Written and directed by Rodrigo Cortés (Buried, The Contestant) Red Lights is really a psychological cum paranormal thriller. Rodrigo’s last film Buried did so well, that the studios obviously trusted him to work with the big money, aka star actors. You cannot really get much bigger than veteran actors Robert De Niro, Sigourney Weaver, and Joely Richardson.
Add into this already heady mix, the more ‘recent’ dependable actors in the guise of Cillian Murphy, Elizabeth Olsen and Toby Jones and you have a vehicle that just smacks of success. The “Readers Digest” version of the plot is as follows:
Dr Matheson (Weaver) is a psychologist who is also a veteran paranormal “debunker.” She works with her assistant Dr Buckley (Murphy) who is a physicist. The beginning of the film sees the two “debunking” a typical haunting. That the two are fond of each other is apparent; these two are not just colleagues, they are friends.
After they finish, Matheson asks Buckley to drop her off at the hospital to see her comatose son, who is hooked up to a life support machine.
We next see the two presenting a class to university students. They are “teaching” them how to ‘fake’ a seance. We are introduced very briefly to Sally Owen (Olsen) who after the class approaches Dr Buckley to turn in an assignment. She clearly likes him and they go out to a diner. Buckley explains to Sally about “red lights” which are the subtle tricks that fraudsters use to fool the gullible.
Enter Simon Silver (De Niro) a blind older version of Uri Geller. He can bend spoons, practice telepathy and apparently can levitate. He is making his first public appearance in over thirty years. He ‘retired’ when one of his most fervent denouncers dramatically had a heart attack and died during Silver’s last public appearance.
Buckley wants to immediately investigate Silver and prove that he is a fraud. Dr Matheson urges Buckley to leave it alone. She had faced Silver thirty years ago and she maintains that he is too powerful to be touched.

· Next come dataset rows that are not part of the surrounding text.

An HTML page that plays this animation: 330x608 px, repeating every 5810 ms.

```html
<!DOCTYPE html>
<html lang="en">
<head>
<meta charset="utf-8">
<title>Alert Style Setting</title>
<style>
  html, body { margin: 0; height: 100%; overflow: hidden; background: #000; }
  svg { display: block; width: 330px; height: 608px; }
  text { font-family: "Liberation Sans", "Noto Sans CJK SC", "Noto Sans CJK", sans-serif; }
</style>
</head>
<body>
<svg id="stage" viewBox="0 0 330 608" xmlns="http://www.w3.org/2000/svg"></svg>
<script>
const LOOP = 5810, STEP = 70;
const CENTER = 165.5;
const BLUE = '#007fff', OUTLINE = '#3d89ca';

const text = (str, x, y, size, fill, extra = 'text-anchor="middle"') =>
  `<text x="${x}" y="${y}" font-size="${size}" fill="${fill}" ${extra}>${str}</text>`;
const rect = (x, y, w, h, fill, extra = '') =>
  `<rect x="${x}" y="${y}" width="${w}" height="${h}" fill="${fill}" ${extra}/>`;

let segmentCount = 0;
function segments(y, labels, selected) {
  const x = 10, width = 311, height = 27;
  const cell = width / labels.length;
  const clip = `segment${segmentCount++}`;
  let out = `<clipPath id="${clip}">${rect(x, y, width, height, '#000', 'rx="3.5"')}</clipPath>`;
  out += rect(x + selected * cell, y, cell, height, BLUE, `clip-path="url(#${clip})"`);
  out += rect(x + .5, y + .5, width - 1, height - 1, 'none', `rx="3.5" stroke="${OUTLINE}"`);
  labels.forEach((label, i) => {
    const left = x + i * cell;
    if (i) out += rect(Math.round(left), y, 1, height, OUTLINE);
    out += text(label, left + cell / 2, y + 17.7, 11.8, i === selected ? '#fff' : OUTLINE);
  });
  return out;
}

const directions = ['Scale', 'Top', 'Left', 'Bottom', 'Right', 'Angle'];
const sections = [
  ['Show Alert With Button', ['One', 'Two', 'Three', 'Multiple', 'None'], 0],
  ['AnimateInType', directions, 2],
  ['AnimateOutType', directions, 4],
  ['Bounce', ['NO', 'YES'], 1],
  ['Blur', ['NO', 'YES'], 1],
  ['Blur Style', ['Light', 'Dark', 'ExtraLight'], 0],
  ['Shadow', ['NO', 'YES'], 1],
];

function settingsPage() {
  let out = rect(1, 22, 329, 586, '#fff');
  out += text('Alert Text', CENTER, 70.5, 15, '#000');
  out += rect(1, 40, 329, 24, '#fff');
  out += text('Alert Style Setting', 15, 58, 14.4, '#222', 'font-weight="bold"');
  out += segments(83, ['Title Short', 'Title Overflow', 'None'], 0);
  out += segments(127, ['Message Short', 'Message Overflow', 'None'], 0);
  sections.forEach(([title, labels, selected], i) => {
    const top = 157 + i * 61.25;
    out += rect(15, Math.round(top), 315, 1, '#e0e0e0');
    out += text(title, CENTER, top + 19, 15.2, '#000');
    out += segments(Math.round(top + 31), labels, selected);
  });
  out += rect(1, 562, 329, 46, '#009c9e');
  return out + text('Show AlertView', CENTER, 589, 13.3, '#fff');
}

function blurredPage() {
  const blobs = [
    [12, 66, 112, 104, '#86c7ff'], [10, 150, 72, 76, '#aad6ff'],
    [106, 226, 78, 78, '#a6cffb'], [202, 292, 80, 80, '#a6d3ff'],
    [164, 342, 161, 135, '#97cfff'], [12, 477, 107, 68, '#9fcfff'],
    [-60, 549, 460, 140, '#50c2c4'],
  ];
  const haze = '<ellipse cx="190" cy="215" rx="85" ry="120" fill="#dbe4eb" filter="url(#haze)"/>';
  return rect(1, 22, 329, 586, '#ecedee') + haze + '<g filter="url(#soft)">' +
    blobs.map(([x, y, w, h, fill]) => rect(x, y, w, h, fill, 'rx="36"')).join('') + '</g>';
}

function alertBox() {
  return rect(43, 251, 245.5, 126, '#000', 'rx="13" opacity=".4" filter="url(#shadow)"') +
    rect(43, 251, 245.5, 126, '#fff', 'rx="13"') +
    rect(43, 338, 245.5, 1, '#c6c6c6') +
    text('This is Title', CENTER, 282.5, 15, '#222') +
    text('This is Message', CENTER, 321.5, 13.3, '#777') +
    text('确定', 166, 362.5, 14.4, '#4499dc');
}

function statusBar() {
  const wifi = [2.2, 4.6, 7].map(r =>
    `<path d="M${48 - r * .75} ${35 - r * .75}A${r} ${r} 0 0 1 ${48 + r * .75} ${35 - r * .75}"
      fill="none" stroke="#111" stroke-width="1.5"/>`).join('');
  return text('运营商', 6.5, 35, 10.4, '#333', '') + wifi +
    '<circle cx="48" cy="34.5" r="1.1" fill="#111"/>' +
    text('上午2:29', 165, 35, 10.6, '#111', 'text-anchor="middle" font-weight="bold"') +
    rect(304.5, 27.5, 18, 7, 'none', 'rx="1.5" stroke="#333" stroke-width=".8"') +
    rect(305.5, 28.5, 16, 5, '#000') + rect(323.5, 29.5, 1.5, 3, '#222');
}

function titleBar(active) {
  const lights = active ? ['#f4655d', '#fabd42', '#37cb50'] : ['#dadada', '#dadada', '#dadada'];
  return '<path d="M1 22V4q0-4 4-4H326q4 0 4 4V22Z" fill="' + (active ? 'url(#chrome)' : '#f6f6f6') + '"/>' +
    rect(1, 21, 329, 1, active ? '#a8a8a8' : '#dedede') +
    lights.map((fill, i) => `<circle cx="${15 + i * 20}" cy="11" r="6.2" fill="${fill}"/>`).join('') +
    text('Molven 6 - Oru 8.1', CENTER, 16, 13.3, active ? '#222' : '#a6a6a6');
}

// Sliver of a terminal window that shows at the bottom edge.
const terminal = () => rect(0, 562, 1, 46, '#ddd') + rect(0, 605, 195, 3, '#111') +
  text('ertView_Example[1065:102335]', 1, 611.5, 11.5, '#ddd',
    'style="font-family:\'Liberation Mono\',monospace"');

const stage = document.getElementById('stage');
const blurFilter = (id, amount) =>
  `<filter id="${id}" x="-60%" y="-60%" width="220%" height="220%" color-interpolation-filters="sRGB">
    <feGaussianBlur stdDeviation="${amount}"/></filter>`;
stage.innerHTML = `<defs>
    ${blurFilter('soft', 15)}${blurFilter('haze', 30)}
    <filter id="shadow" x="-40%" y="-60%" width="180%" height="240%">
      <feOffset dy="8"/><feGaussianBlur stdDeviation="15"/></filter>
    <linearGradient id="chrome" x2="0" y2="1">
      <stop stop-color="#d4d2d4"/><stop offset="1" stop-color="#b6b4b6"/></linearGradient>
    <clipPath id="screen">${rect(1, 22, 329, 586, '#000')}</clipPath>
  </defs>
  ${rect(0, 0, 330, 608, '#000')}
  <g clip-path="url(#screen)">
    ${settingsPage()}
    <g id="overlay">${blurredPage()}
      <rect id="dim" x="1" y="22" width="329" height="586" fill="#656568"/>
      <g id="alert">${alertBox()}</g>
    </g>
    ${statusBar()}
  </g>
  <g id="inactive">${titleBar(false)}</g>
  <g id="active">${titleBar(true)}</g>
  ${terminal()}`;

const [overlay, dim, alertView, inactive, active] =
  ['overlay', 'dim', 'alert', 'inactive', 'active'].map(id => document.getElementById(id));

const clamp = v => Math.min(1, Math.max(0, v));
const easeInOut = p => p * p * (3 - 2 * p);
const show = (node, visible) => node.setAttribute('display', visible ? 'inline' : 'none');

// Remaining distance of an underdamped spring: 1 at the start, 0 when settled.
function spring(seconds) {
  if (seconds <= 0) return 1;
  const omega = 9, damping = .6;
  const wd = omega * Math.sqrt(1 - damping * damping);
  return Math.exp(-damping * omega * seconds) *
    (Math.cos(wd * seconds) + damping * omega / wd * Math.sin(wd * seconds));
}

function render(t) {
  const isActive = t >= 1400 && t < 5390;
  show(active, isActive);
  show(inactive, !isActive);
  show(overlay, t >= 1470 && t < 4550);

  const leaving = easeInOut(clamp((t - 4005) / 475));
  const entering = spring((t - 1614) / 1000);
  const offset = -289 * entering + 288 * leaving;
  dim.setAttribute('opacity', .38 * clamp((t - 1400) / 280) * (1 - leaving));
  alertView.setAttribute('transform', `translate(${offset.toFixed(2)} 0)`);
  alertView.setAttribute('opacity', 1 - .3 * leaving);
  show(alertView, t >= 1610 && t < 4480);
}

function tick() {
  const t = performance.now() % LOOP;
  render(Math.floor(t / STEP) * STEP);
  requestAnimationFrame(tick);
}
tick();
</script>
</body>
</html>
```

She also reveals that when she had gone up against Silver before, her young son suddenly toppled over and he has never regained conciousness.
Buckley ignores Matheson’s warning and starts investigating Silver anyway.
The build up of suspense in this film was brilliant. It played more like a mystery/thriller for three quarters of the film. The characters of Matheson and Buckley and Owen were drawn so well that we immediately felt a connection with them. In essence before the first twenty minutes of the film we found that we liked them and cared about what they were doing.
I was a little disappointed that Joely Richardson did not have more to do. She played Silver’s manager/agent and she came across as malevolent and not a little scary. De Niro did what he does best. He dominates the screen with his presence alone. He is still capable of catching our attention without saying a word.
Elizabeth Olsen gave a very sturdy performance as Buckley’s love interest/partner in crime. Cillian Murphy was the stand-out performance in this film. He has come a long way since 28 Days Later and Inception.
IMDb gives Red Lights a 6.6 out of 10. I would rate it higher just for the high quality of the acting and for the well woven plot. It is one of those films that you should see at least twice to catch every nuance the film has to offer. Just like the “red lights” mentioned by Buckley, the film will mislead you and trick you.
Despite the mediocre and misleading marketing of the film, it is worth the price of admission and splashing out for a bag of popcorn and a coke.
- Exclusive Clip from Rodrigo Cortes’ Thriller Red Lights Starring Robert De Niro and Cillian Murphy (collider.com)
- Red Lights: Reviewed (thespoilist.wordpress.com)
- “Are You Floating Like Me?” RED LIGHTS Review (thepeoplesmovies.com)
- ‘DeNiro and Sigourney were so warm and nice’ (thesun.co.uk)
- Get Blinded By New Red Lights Imagery (dreadcentral.com)